stopwatch.py examples. The cheat sheet also has a looping example.
Once the students have done added a loop, ask them to look at the little box in the bottom right corner of the screen that shows CPU usage. They'll see that when they run the program the CPU is working at 100%!
They can reduce CPU usage by including a small delay in our loop. The smaller the delay the harder the Pi has to work. Ask the students to add a delay and experiment with delay times. If they forgot how to do a delay then they can check their
flash.py code. Try different lengths of delay. Is there a problem with increasing the delay too much? If it's too big then they might miss a button press.
This code adds the loop to continuously check the button, and reduces CPU usage by using
time.sleep() to add a small delay.
import RPi.GPIO as GPIO
button_pin = 16
#set the pin to be high to start, low when pressed
#check if the button is pressed
if GPIO.input(button_pin) == False:
print("button not pressed")
#small delay to reduce CPU usage
Pack away : 5 minutes
Pack away the Pi.
- Read this webpage on the one button audio book: http://bit.ly/1-bab,
- Come up with an idea for a project that involves an LED and a button. Draw a picture of the circuit and describe how the software will work.
- Understand what a conditional statement is,
- Have built a circuit that connects a button to the Pi,
- Have run some Python code that can detect a button press.

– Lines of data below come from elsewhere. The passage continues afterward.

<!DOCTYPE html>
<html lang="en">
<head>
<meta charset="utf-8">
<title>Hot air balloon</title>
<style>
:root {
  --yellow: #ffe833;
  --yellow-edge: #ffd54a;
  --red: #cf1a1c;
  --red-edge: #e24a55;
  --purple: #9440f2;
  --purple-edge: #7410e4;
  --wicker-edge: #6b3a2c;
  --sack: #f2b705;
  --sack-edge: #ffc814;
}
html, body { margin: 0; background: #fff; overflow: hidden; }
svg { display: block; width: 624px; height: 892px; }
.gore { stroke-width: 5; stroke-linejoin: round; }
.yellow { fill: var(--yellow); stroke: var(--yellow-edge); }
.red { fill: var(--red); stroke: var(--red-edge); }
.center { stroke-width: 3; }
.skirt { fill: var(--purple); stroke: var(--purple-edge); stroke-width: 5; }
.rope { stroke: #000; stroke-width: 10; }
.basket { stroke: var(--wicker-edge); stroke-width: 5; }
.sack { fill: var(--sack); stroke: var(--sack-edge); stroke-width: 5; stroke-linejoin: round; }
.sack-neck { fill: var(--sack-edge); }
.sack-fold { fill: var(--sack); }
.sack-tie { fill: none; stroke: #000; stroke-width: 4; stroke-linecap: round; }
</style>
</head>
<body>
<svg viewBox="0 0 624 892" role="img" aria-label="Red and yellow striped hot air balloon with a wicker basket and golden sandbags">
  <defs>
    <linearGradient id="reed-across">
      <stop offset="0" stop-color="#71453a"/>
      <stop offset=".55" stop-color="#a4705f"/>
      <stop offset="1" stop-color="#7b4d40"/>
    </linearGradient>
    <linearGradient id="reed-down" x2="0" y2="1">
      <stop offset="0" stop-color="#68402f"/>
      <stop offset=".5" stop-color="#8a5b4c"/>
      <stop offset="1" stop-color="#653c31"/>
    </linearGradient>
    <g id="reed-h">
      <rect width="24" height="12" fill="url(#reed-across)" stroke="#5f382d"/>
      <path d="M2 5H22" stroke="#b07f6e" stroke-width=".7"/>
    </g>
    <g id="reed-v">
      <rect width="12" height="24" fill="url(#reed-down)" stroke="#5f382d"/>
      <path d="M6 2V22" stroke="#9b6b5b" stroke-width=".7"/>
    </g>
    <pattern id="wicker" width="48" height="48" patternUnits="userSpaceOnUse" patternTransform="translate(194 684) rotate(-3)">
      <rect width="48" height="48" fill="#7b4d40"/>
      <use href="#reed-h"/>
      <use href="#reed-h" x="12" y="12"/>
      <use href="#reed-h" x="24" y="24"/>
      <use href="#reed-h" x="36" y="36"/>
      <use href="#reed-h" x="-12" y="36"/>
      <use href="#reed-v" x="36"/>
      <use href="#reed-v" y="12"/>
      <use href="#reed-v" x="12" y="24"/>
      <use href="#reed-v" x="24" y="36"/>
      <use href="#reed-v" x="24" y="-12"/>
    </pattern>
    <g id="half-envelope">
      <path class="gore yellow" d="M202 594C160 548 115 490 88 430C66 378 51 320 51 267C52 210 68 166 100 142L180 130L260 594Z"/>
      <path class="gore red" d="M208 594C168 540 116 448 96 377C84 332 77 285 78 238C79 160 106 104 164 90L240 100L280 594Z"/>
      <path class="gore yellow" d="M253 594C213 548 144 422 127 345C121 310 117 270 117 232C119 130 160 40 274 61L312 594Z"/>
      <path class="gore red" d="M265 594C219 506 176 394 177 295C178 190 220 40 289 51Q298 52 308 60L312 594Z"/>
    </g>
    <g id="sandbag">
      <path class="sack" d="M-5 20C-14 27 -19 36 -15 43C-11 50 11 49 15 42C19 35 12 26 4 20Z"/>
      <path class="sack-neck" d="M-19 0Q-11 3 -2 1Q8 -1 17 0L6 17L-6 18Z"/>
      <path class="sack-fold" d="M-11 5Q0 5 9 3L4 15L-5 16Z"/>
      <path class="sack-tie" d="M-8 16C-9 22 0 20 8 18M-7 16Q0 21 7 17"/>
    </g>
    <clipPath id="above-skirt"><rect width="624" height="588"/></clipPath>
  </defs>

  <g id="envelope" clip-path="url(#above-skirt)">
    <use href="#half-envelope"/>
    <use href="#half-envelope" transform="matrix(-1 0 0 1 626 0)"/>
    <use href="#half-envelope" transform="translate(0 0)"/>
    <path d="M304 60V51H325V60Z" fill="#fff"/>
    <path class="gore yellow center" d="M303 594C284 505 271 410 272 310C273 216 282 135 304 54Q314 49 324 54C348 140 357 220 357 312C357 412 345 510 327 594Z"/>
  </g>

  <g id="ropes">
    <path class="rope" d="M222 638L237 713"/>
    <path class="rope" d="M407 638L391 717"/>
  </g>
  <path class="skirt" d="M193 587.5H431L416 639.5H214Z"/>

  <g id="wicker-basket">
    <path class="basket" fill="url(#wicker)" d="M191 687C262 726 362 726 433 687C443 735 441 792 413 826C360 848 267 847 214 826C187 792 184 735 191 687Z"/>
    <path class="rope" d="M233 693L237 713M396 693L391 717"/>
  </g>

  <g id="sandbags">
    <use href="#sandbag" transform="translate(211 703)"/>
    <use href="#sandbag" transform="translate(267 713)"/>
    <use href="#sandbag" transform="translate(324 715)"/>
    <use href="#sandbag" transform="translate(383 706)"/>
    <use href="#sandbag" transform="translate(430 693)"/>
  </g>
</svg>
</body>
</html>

- Understand that they need to check the button over and over with a loop.
- Have reduced CPU usage by using a small delay in the loop.